INSTRUCTIONS TO FOLLOW —
The answer must consist of each line below that holds the word "font", copied as it stands.

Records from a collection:
════

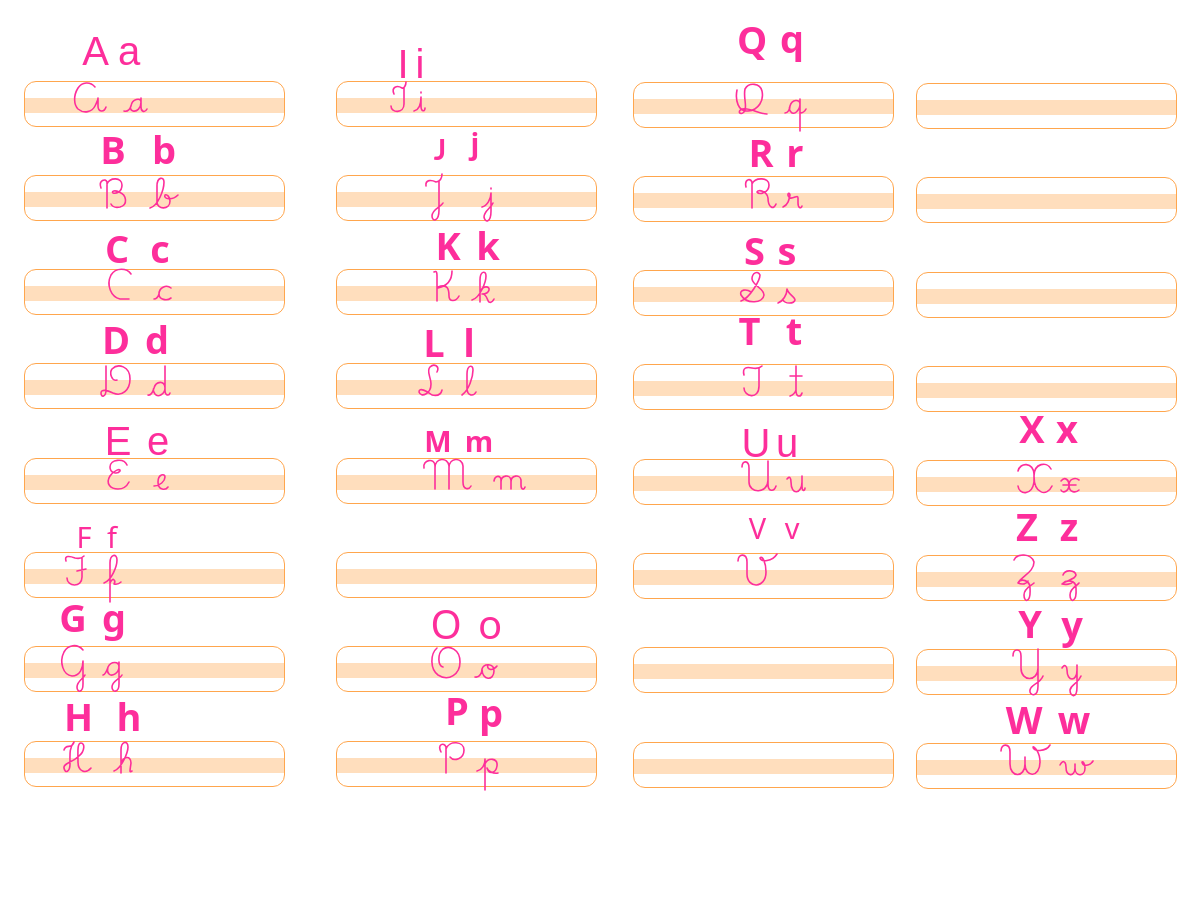
<!DOCTYPE html>
<html lang="en">
<head>
<meta charset="utf-8">
<title>Alphabet handwriting sheet</title>
<style>
:root { --ink: #fd2e9b; --rule: #ffa64d; --band: #ffdebd; --paper: #fff; }
* { box-sizing: border-box; margin: 0; padding: 0; }
html, body { width: 1200px; height: 898px; overflow: hidden; background: var(--paper); }
.sheet { position: relative; width: 1200px; height: 898px; overflow: hidden; display: grid; grid-template-columns: 261px 261px 261px 261px; column-gap: 51px; padding: 80.5px 0 0 24px; color: var(--ink); }
.sheet { grid-template-columns: 312px 297px 283px 261px; column-gap: 0; }
.column { list-style: none; display: flex; flex-direction: column; gap: 48.3px; width: 261px; }
.column.third { padding-top: 1px; }
.column.fourth { padding-top: 2.7px; }
.line { height: 46px; flex: none; border: 1px solid var(--rule); border-radius: 12px; background: linear-gradient(var(--paper) 16px, var(--band) 16px 31px, var(--paper) 31px); }
.line span { position: absolute; left: calc(var(--x) * 1px); top: calc(var(--y) * 1px - .888em); transform: translateX(-50%); font: 600 38px/1 "Noto Sans", sans-serif; }
.line.plain span { font: 400 40px/1 "Liberation Sans", sans-serif; top: calc(var(--y) * 1px - .8465em); }
.line.small span { font-size: 29px; font-weight: 500; }
.line.small.bold span { font-weight: 600; }
.line.thin span { font-size: 40px; font-weight: 400; }
.line.small span.short { font-family: Lato, sans-serif; font-weight: 700; top: calc(var(--y) * 1px - .89em); }
.cursive { position: absolute; left: 0; top: 0; fill: none; stroke: var(--ink); stroke-width: 1.6; stroke-linecap: round; stroke-linejoin: round; }
</style>
</head>
<body>
<main class="sheet">
<ul class="column first">
<li class="line plain"><span style="--x:95.5;--y:65">A</span><span style="--x:129;--y:65">a</span></li>
<li class="line"><span style="--x:113;--y:164">B</span><span style="--x:164;--y:164">b</span></li>
<li class="line"><span style="--x:117;--y:263">C</span><span style="--x:160;--y:263">c</span></li>
<li class="line"><span style="--x:116;--y:354">D</span><span style="--x:157;--y:354">d</span></li>
<li class="line plain"><span style="--x:118;--y:455">E</span><span style="--x:158;--y:455">e</span></li>
<li class="line small"><span style="--x:84;--y:548">F</span><span style="--x:112;--y:548">f</span></li>
<li class="line"><span style="--x:73;--y:632">G</span><span style="--x:114;--y:632">g</span></li>
<li class="line"><span style="--x:78.5;--y:731">H</span><span style="--x:129;--y:731">h</span></li>
</ul>
<ul class="column second">
<li class="line plain"><span style="--x:403;--y:78">I</span><span style="--x:420;--y:78">i</span></li>
<li class="line small bold"><span class="short" style="--x:440;--y:160">J</span><span style="--x:475;--y:154">j</span></li>
<li class="line"><span style="--x:448;--y:260">K</span><span style="--x:488;--y:260">k</span></li>
<li class="line"><span style="--x:434;--y:357">L</span><span style="--x:469;--y:357">l</span></li>
<li class="line small bold"><span style="--x:438;--y:452">M</span><span style="--x:479;--y:452">m</span></li>
<li class="line"></li>
<li class="line thin"><span style="--x:446;--y:640">O</span><span style="--x:490;--y:640">o</span></li>
<li class="line"><span style="--x:457;--y:725">P</span><span style="--x:491;--y:727">p</span></li>
</ul>
<ul class="column third">
<li class="line"><span style="--x:752;--y:54">Q</span><span style="--x:792;--y:53">q</span></li>
<li class="line"><span style="--x:761;--y:167">R</span><span style="--x:795;--y:167">r</span></li>
<li class="line"><span style="--x:754.5;--y:265">S</span><span style="--x:787;--y:265">s</span></li>
<li class="line"><span style="--x:749.5;--y:345">T</span><span style="--x:794;--y:345">t</span></li>
<li class="line plain"><span style="--x:756;--y:457">U</span><span style="--x:787;--y:457">u</span></li>
<li class="line small"><span style="--x:757.5;--y:539">V</span><span style="--x:792;--y:539">v</span></li>
<li class="line"></li>
<li class="line"></li>
</ul>
<ul class="column fourth">
<li class="line"></li>
<li class="line"></li>
<li class="line"></li>
<li class="line"></li>
<li class="line"><span style="--x:1032;--y:443">X</span><span style="--x:1067;--y:443">x</span></li>
<li class="line"><span style="--x:1027;--y:541">Z</span><span style="--x:1069;--y:541">z</span></li>
<li class="line"><span style="--x:1030;--y:638">Y</span><span style="--x:1072;--y:639">y</span></li>
<li class="line"><span style="--x:1024;--y:734">W</span><span style="--x:1074;--y:734">w</span></li>
</ul>
<svg class="cursive" width="1200" height="898" viewBox="0 0 1200 898" role="img" aria-label="Cursive letters on the writing lines">
<g id="cursive-a"><path d="M95 87C90 81 82 82 78 88C73 96 74 105 78 109C84 114 92 112 95 106C97 102 98 99 98 98V106C98 112 104 113 106 107"/><path d="M124 111C128 112 130 109 131 106C132 99 141 97 141 102C141 108 137 112 133 111C130 110 130 107 131 106M141 98V107C141 112 145 113 147 109"/></g>
<g id="cursive-b"><path d="M101 188C98 180 106 178 107 182V208M107 184C110 177 122 177 122 185C122 192 116 194 113 193C111 191 115 190 119 192C127 195 128 205 120 207C115 208 112 206 111 204"/><path d="M150 208C158 206 164 190 164 182C164 176 157 177 157 186V202C157 210 170 210 170 201C170 197 167 194 165 195C163 199 172 201 178 195"/></g>
<g id="cursive-c"><path d="M131 274C127 268 116 267 111 275C106 285 111 297 120 299C124 299 126 299 129 299"/><path d="M154 299C157 299 158 297 159 294M171 288C166 284 159 288 159 294C159 300 167 301 171 298"/></g>
<g id="cursive-d"><path d="M106 366V390C106 397 101 398 101 393C101 389 107 390 113 393C122 397 130 390 130 379C130 366 118 363 112 369C109 373 112 382 117 380"/><path d="M148 395C152 396 153 391 154 388C156 381 165 380 165 388C165 394 158 398 155 394C153 391 153 389 154 388M165 366V390C165 396 169 396 170 393"/></g>
<g id="cursive-e"><path d="M127 465C124 458 110 459 110 467C110 474 118 474 120 471C121 468 114 470 110 476C105 484 111 489 118 489C124 489 127 486 129 482"/><path d="M154 486C160 486 165 481 165 477C165 473 158 474 158 482C158 491 166 490 168 487"/></g>
<g id="cursive-f"><path d="M66 561C64 555 70 556 75 558C79 559 82 558 84 556M82 558V577C82 588 67 587 67 578M77 571L86 569"/><path d="M104 583C112 580 117 566 117 560C117 553 110 554 110 563V602M110 583C113 576 116 581 114 584C118 585 120 583 121 582"/></g>
<g id="cursive-g"><path d="M83 650C77 643 68 645 64 652C59 662 63 675 72 676C80 676 83 668 83 661V684C83 693 77 693 77 687C77 681 84 678 85 675"/><path d="M103 675C106 674 107 670 108 667C111 661 119 661 119 667C119 673 112 677 109 674C106 671 108 668 108 667M119 662V684C119 693 112 693 112 687C112 681 120 679 122 675"/></g>
<g id="cursive-h"><path d="M64 750C66 743 72 750 74 742C69 748 70 755 70 764C70 772 65 774 64 768C63 763 72 763 79 756C85 751 85 743 81 743C77 743 78 752 78 762C78 772 86 774 91 768"/><path d="M114 771C122 768 128 752 128 747C128 740 121 741 121 750V773M121 764C123 756 131 755 131 763C130 771 129 773 132 771"/></g>
<g id="cursive-i"><path d="M394 94C391 87 397 85 402 88C404 89 406 85 406 82M404 88V104C404 114 391 113 391 106"/><path d="M414 111C419 110 421 104 421 97V106C421 112 425 112 425 108M421 92V93"/></g>
<g id="cursive-j"><path d="M426 186C425 179 432 180 436 182C440 182 442 178 442 174M439 181V210C439 222 432 222 432 216C432 209 441 207 443 203"/><path d="M482 207C487 206 491 199 491 193V211C491 223 485 223 484 217C484 211 491 208 493 203M491 188V189"/></g>
<g id="cursive-k"><path d="M434 272C437 270 437 274 437 276V301M452 271C452 280 447 286 438 288M438 287C448 283 449 290 449 296C449 302 456 302 459 296"/><path d="M472 300C480 298 486 282 486 276C486 270 480 271 480 280V302M480 292C483 285 490 286 489 290C488 294 483 294 482 294C487 293 487 301 489 302C491 303 493 301 494 299"/></g>
<g id="cursive-l"><path d="M437 372C440 366 434 363 430 367C426 371 431 377 431 384C431 394 421 398 419 392C419 387 427 391 432 395C437 396 441 395 442 390"/><path d="M462 395C469 390 473 377 473 370C473 364 467 365 467 374V388C467 397 474 396 476 392"/></g>
<g id="cursive-m"><path d="M424 468C422 460 435 457 435 466V489M435 468C435 457 448 457 449 466V489M449 468C449 457 462 457 463 466V482C463 490 469 490 471 486"/><path d="M494 481C495 475 501 475 501 480V489M501 482C501 475 510 474 511 480V489M511 482C511 475 520 474 521 480V485C521 490 524 490 525 487"/></g>
<g id="cursive-o"><path d="M437 648C430 654 430 669 438 675C449 682 460 674 460 662C460 649 449 645 443 649C437 654 438 666 443 667"/><path d="M475 677C480 678 482 672 482 669C482 681 494 681 494 671C494 663 484 663 482 669M488 665C486 669 492 672 497 666"/></g>
<g id="cursive-p"><path d="M441 752C437 744 444 742 446 747V773M446 749C449 740 464 741 464 750C464 759 454 762 450 757"/><path d="M477 771C482 770 485 765 485 759V790M485 764C488 757 498 758 497 766C496 773 489 775 487 768C488 771 493 774 498 773"/></g>
<g id="cursive-q"><path d="M737 90C735 100 738 112 748 111C759 110 764 100 762 91C760 83 749 82 745 89C743 98 748 108 744 112C740 116 737 111 742 109C750 107 758 114 767 114"/><path d="M785 113C788 113 790 109 790 106C792 99 800 99 800 104C800 110 794 116 791 112C789 110 789 108 790 106M800 99V131M800 113C803 113 805 111 806 109"/></g>
<g id="cursive-r"><path d="M746 187C744 178 752 178 752 183V208M752 184C755 177 769 177 769 185C769 193 759 195 757 192C758 189 767 191 768 198C768 208 774 210 776 204"/><path d="M783 207C788 205 789 200 790 195C789 191 786 195 790 198C794 199 798 194 798 198V203C798 208 801 209 802 206"/></g>
<g id="cursive-s"><path d="M741 301C750 298 760 280 760 275C758 270 752 273 752 279C753 286 764 288 764 295C763 303 747 305 741 295C739 289 747 289 751 292"/><path d="M778 303C783 301 787 295 787 289C788 294 795 297 795 300C794 304 785 304 783 300"/></g>
<g id="cursive-t"><path d="M744 375C742 367 747 367 752 368C757 369 760 368 762 366M759 368V386C759 400 744 397 744 388"/><path d="M796 366V390C796 398 801 397 802 393M790 376H802M790 396C793 395 795 393 796 390"/></g>
<g id="cursive-u"><path d="M742 467C742 460 749 460 749 468V482C749 494 768 494 768 480V461V484C768 492 774 492 776 486"/><path d="M787 479C790 475 791 479 791 482C791 496 802 494 802 482V476V486C802 492 805 491 805 488"/></g>
<g id="cursive-v"><path d="M738 561C738 553 747 553 747 562V574C747 589 766 589 766 572C766 562 762 555 760 558C761 562 772 562 777 554"/></g>
<g id="cursive-x"><path d="M1018 471C1020 462 1033 462 1034 474V482C1032 496 1019 495 1018 486M1051 469C1047 461 1034 463 1034 476C1034 494 1047 497 1052 486"/><path d="M1061 481C1065 476 1069 480 1069 485C1069 491 1063 494 1061 490M1079 480C1075 477 1069 479 1069 485C1069 493 1076 493 1079 490M1063 485H1076"/></g>
<g id="cursive-z"><path d="M1014 560C1017 553 1031 553 1034 562C1034 572 1022 576 1018 583C1021 578 1030 580 1030 588C1031 603 1024 603 1024 595C1024 588 1031 586 1034 583M1018 583C1022 585 1027 584 1028 581"/><path d="M1063 575C1065 569 1075 570 1076 575C1075 580 1066 580 1062 584C1067 579 1076 580 1076 588C1077 603 1070 603 1070 595C1070 588 1077 586 1079 583M1062 584C1066 585 1071 584 1073 582"/></g>
<g id="cursive-y"><path d="M1013 656C1013 648 1021 648 1021 656V668C1021 682 1038 682 1038 668V649V686C1038 698 1029 696 1030 690C1031 684 1040 684 1043 676"/><path d="M1062 668C1065 663 1067 667 1067 670C1067 682 1077 682 1077 670V665V687C1077 699 1070 697 1070 690C1071 684 1078 684 1081 676"/></g>
<g id="cursive-w"><path d="M1001 751C1001 743 1010 743 1010 752V764C1010 778 1025 778 1025 764V757V764C1025 778 1040 778 1040 762C1040 752 1034 746 1033 747C1033 752 1046 752 1050 745"/><path d="M1060 765C1063 759 1066 762 1066 767C1066 777 1075 777 1075 768V764V768C1075 777 1085 777 1085 768C1085 764 1083 761 1082 762C1083 767 1090 766 1093 761"/></g>
</svg>
</main>
</body>
</html>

════

FINAL ANSWER —
.line span { position: absolute; left: calc(var(--x) * 1px); top: calc(var(--y) * 1px - .888em); transform: translateX(-50%); font: 600 38px/1 "Noto Sans", sans-serif; }
.line.plain span { font: 400 40px/1 "Liberation Sans", sans-serif; top: calc(var(--y) * 1px - .8465em); }
.line.small span { font-size: 29px; font-weight: 500; }
.line.small.bold span { font-weight: 600; }
.line.thin span { font-size: 40px; font-weight: 400; }
.line.small span.short { font-family: Lato, sans-serif; font-weight: 700; top: calc(var(--y) * 1px - .89em); }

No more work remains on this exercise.